Juneteenth in Galveston

Juneteenth in Galveston

In the early 1800s, privateers and smugglers who were involved in the slave trade periodically used Galveston Island as an outpost for operations. The sandy barrier island in what is now Texas appealed to smugglers because of its proximity to Caribbean slave-trading islands, its natural harbor, and the abundance of streams and rivers that could serve as hiding places.

By 1860, about one-third of Galveston’s population lived under the oppression of chattel slavery. Even after President Abraham Lincoln issued the Emancipation Proclamation in 1863, in the midst of America’s Civil War, change came slowly to Galveston.

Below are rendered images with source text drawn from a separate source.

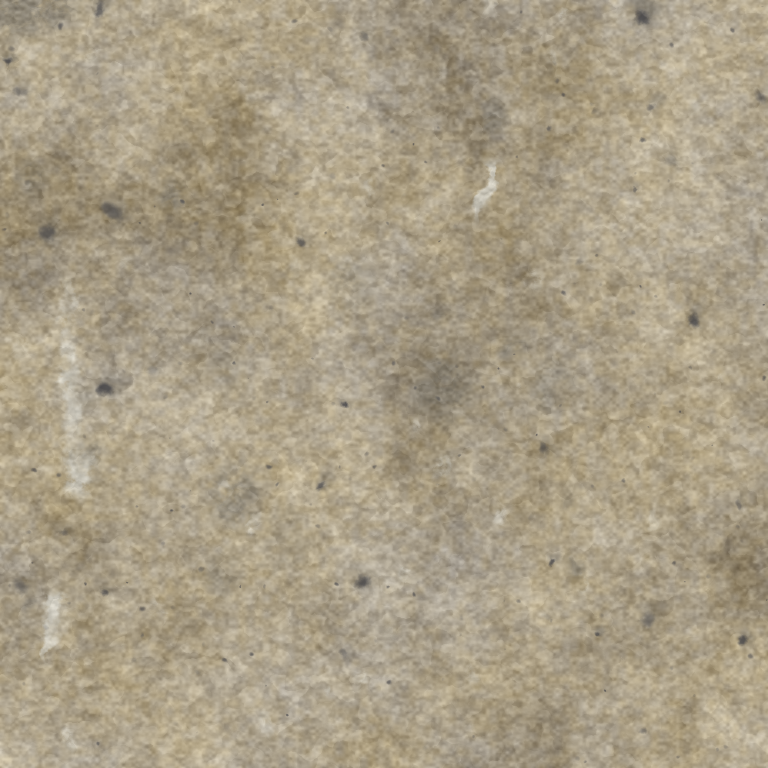
Reproduce this texture procedurally as a Shadertoy shader.

```glsl
// Weathered sandstone: mottled beige rock with grey smudges, small pits and pale mineral crust.

const vec3 STONE = vec3(0.664, 0.619, 0.527);
const vec3 TONE_TINT = vec3(1.0, 1.02, 1.0);      // direction of light and dark mottling
const vec3 OCHRE_TINT = vec3(0.25, 0.0, -0.65);   // direction of warm and cool staining
const vec3 SMUDGE = vec3(0.46, 0.44, 0.40);
const vec3 PIT = vec3(0.25, 0.25, 0.27);
const vec3 CRUST = vec3(0.80, 0.79, 0.75);
const vec2 PATCH_SCALE = vec2(7.0, 4.2);          // patches run slightly upright
const float PATCH_CONTRAST = 0.175;
const float MOTTLE_CONTRAST = 0.06;
const float CRUMB_CONTRAST = 0.065;
const float FACET_CONTRAST = 0.038;
const float GRAIN_CONTRAST = 0.046;
const float STAIN_CONTRAST = 0.065;
const float HIGHLIGHT_SOFTENING = 0.72;

float hash(vec2 p) {
    vec3 q = fract(vec3(p.xyx) * 0.1031);
    q += dot(q, q.yzx + 33.33);
    return fract((q.x + q.y) * q.z);
}

// Smooth noise from -1 to 1
float noise(vec2 p) {
    vec2 i = floor(p), f = fract(p);
    f = f * f * (3.0 - 2.0 * f);
    float low = mix(hash(i), hash(i + vec2(1, 0)), f.x);
    float high = mix(hash(i + vec2(0, 1)), hash(i + vec2(1, 1)), f.x);
    return 2.0 * mix(low, high, f.y) - 1.0;
}

float fbm(vec2 p) {
    float sum = 0.0, amp = 0.5;
    for (int i = 0; i < 5; i++) {
        sum += amp * noise(p);
        p = mat2(0.8, 0.6, -0.6, 0.8) * p * 2.03 + 17.3;
        amp *= 0.52;
    }
    return sum;
}

// Cellular noise from -1 to 1: flat grains with softly blended borders
float facets(vec2 p) {
    vec2 cell = floor(p);
    float sum = 0.0, total = 0.0;
    for (int y = -1; y <= 1; y++)
    for (int x = -1; x <= 1; x++) {
        vec2 id = cell + vec2(x, y);
        vec2 offset = id + vec2(hash(id + 5.3), hash(id + 31.9)) - p;
        float weight = exp(-14.0 * dot(offset, offset));
        sum += weight * (2.0 * hash(id + 77.1) - 1.0);
        total += weight;
    }
    return sum / total;
}

// Cellular scatter: one blob in a share of the cells, radius in cell units
float spots(vec2 p, float share, float radius, float softness) {
    vec2 cell = floor(p);
    float cover = 0.0;
    for (int y = -1; y <= 1; y++)
    for (int x = -1; x <= 1; x++) {
        vec2 id = cell + vec2(x, y);
        vec2 centre = id + vec2(hash(id + 3.1), hash(id + 47.7));
        float size = radius * mix(0.4, 1.3, hash(id + 91.3));
        float blob = 1.0 - smoothstep(size * (1.0 - softness), size, length(p - centre));
        cover = max(cover, blob * step(hash(id + 7.9), share) * mix(0.2, 1.0, hash(id + 63.1)));
    }
    return cover;
}

// Ragged, broken upright streak of crust between two heights
float crustStreak(vec2 p, float x, float bottom, float top, float width) {
    float wander = 0.028 * noise(vec2(x * 90.0, p.y * 13.0)) + 0.016 * fbm(p * 35.0);
    float thickness = max(width * (0.65 + 1.3 * fbm(p * vec2(30.0, 35.0))), 0.002);
    float line = 1.0 - smoothstep(0.35 * thickness, thickness + 0.002, abs(p.x - x - wander));
    float ends = smoothstep(bottom, bottom + 0.03, p.y) * (1.0 - smoothstep(top - 0.02, top, p.y));
    return line * ends * clamp(0.75 + 1.4 * fbm(p * 28.0 + 19.0), 0.25, 1.0);
}

void mainImage(out vec4 fragColor, in vec2 fragCoord) {
    vec2 uv = fragCoord / iResolution.y;
    vec2 warp = vec2(fbm(uv * 13.0 + 5.0), fbm(uv * 13.0 + 41.0));
    vec2 p = uv + 0.035 * warp;
    vec2 ragged = uv + 0.01 * vec2(fbm(uv * 45.0 + 8.0), fbm(uv * 45.0 + 29.0));

    // Broad patches, mottling, crumbly facets and short level grain
    float patches = fbm(p * PATCH_SCALE + 2.0);
    float mottle = fbm(p * vec2(18.0, 22.0) + 60.0);
    float crumbs = fbm(ragged * vec2(55.0, 70.0) + 90.0);
    float facet = facets(ragged * vec2(75.0, 100.0) + 13.0);
    float grain = noise(uv * vec2(135.0, 190.0)) + noise(uv * vec2(230.0, 250.0) + 9.0);
    float tone = PATCH_CONTRAST * patches + MOTTLE_CONTRAST * mottle;
    tone *= tone > 0.0 ? HIGHLIGHT_SOFTENING : 1.0;
    float texture_ = CRUMB_CONTRAST * crumbs + FACET_CONTRAST * facet + GRAIN_CONTRAST * grain;
    float stain = fbm(p * 8.0 + 130.0) + 0.5 * noise(uv * 95.0 + 70.0);
    vec3 color = STONE + TONE_TINT * (tone + texture_) + OCHRE_TINT * STAIN_CONTRAST * stain;

    // Grey smudges with crumbled edges, and a weathered corner
    float smudge = spots(ragged * vec2(8.5, 7.0) + 11.0, 0.28, 0.38, 0.8);
    float corner = 1.0 - smoothstep(0.04, 0.11, length((ragged - vec2(0.02, 1.0)) * vec2(1.0, 1.8)));
    smudge = max(smudge, 1.3 * corner) * (0.75 + 1.4 * crumbs + 0.8 * mottle);
    color = mix(color, SMUDGE + texture_, 0.65 * clamp(smudge, 0.0, 1.0));

    // Pale flakes and streaks of crust
    float flakes = spots(ragged * vec2(18.0, 12.0) + 23.0, 0.2, 0.24, 0.6);
    flakes *= clamp(0.7 + 2.0 * crumbs, 0.0, 1.0);
    float streaks = crustStreak(uv, 0.085, 0.34, 0.65, 0.023);
    streaks = max(streaks, crustStreak(uv, 0.065, 0.13, 0.24, 0.014));
    streaks = max(streaks, crustStreak(uv, 0.63, 0.70, 0.80, 0.012));
    color = mix(color, CRUST + texture_, max(0.55 * flakes, 0.85 * streaks));

    // Dark pits of two sizes, the larger ones with a grey rim
    vec2 pitSpace = ragged * 13.0 + 37.0;
    float rims = spots(pitSpace, 0.16, 0.28, 0.8);
    float pits = spots(pitSpace + 0.05, 0.16, 0.15, 0.8);
    float specks = spots(mix(uv, ragged, 0.5) * 42.0 + 71.0, 0.16, 0.17, 0.85);
    specks *= smoothstep(-0.3, 0.25, mottle);
    color = mix(color, SMUDGE + texture_, 0.6 * rims * clamp(0.8 + crumbs, 0.0, 1.0));
    color = mix(color, PIT, max(0.8 * pits, 0.65 * specks));

    fragColor = vec4(clamp(color, 0.0, 1.0), 1.0);
}
```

Most enslaved people were unaware of Lincoln’s executive order, and the practice of buying and selling Black people based on race continued in Galveston and other parts of Texas until well into 1865. As long as the Confederate Army still held power in the region, there was no way to enforce Lincoln’s order.

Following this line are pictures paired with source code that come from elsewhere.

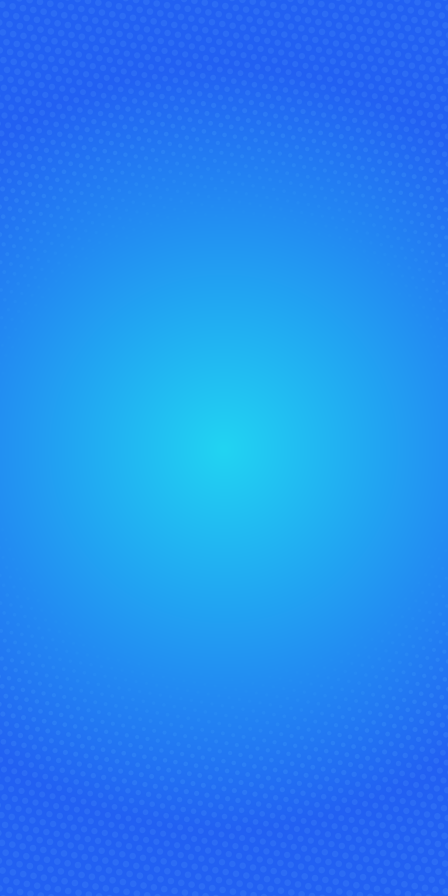
This background is drawn by a WebGL 1 fragment shader. Its source:

```glsl
precision highp float;
// Cyan radial glow on royal blue, with a faint halftone that grows outward.

uniform vec2 u_resolution;

#define GLOW_CENTER vec2(0.0, -0.001)
#define GLOW_RADIUS 0.425
#define CORE_COLOR vec3(0.13, 0.83, 0.95)
#define EDGE_COLOR vec3(0.133, 0.378, 0.948)
#define DOT_LIGHT vec3(0.038, 0.046, 0.01)
#define DOT_PITCH 0.0117
#define DOT_TILT 0.17
#define DOT_RADIUS 0.31
#define DOT_START 0.23
#define DOT_FULL 0.50

// Distance to the nearest dot center in a hexagonal grid, in dot pitches
float hexDistance(vec2 cell) {
    vec2 period = vec2(1.0, 1.73205);
    vec2 straight = (fract(cell / period) - 0.5) * period;
    vec2 shifted = (fract(cell / period + 0.5) - 0.5) * period;
    return min(length(straight), length(shifted));
}

// Halftone coverage, with dot size set by the growth value
float halftone(vec2 p, float growth, float pixel) {
    float c = cos(DOT_TILT);
    float s = sin(DOT_TILT);
    vec2 turned = vec2(c * p.x - s * p.y, s * p.x + c * p.y);
    float d = hexDistance(turned / DOT_PITCH);
    float radius = DOT_RADIUS * mix(0.45, 1.0, growth);
    float soft = 0.7 * pixel / DOT_PITCH;
    return 1.0 - smoothstep(radius - soft, radius + soft, d);
}

void main() {
    // Canvas coordinates: center at zero, height equal to one
    vec2 p = (gl_FragCoord.xy - 0.5 * u_resolution) / u_resolution.y;
    float r = length(p - GLOW_CENTER);

    // Radial glow
    float falloff = clamp(r / GLOW_RADIUS, 0.0, 1.0);
    vec3 color = mix(CORE_COLOR, EDGE_COLOR, falloff);

    // Halftone dots, clear in the middle and largest in the corners
    float growth = smoothstep(DOT_START, DOT_FULL, r);
    float dots = halftone(p, growth, 1.0 / u_resolution.y);
    float fade = smoothstep(DOT_START, DOT_START + 0.15, r);
    color += DOT_LIGHT * dots * fade;

    gl_FragColor = vec4(color, 1.0);
}
```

Circumstances changed in April 1865 with the arrival of U.S. Major General Gordon Granger and 2,000 Union troops. On June 19, 1865, Granger issued General Order No. 3 and Union troops marched through Galveston and read the order aloud at several locations, including Union Army headquarters at the Osterman building.

“The people of Texas are informed that, in accordance with a proclamation from the Executive of the United States, all slaves are free,” the order stated. “This involves an absolute equality of personal rights and rights of property between former masters and slaves, and the connection heretofore existing between them becomes that between employer and hired labor.”

As news of the order spread, spontaneous celebrations broke out in African-American churches, homes, and other gathering places. As years passed, the picnics, barbecues, parades, and other celebrations that sprang up to commemorate June 19th became more formalized as freed men and women purchased land, or “emancipation grounds,” to hold annual Juneteenth celebrations.

The location of one of these areas—Emancipation Park in Houston—is marked in the astronaut photograph above. Reverend Jack Yates, a Baptist minister and former slave, worked with his congregation and other leaders to pool money to buy the land as a site for Juneteenth celebrations in 1872. The city of Galveston and the sediment-rich waters of Galveston Bay appear on the right side of the image.

The Texas legislature formally recognized Juneteenth as a state holiday in 1980. Dozens of other states also began to recognize the holiday in the following decades. On June 17, 2021, the U.S. Congress passed and the President signed a law declaring Juneteenth to be a federal holiday. The holiday is sometimes also called Emancipation Day, Freedom Day, Jubilee Day, Juneteenth Independence Day, and Black Independence Day.

Astronaut photographs ISS062-E-61896 and ISS055-E-110079 acquired on February 27, 2020 and April 16, 2019, with a Nikon D4 digital camera using 400 and 110 millimeter lenses and are provided by the ISS Crew Earth Observations Facility and the Earth Science and Remote Sensing Unit, Johnson Space Center. The first image was taken by a member of the Expedition 62 crew. The second image was taken by a member of the Expedition 55 crew.The image has been cropped and enhanced to improve contrast, and lens artifacts have been removed. The International Space Station Program supports the laboratory as part of the ISS National Lab to help astronauts take pictures of Earth that will be of the greatest value to scientists and the public, and to make those images freely available on the Internet. Additional images taken by astronauts and cosmonauts can be viewed at the NASA/JSC Gateway to Astronaut Photography of Earth. Story by Adam Voiland.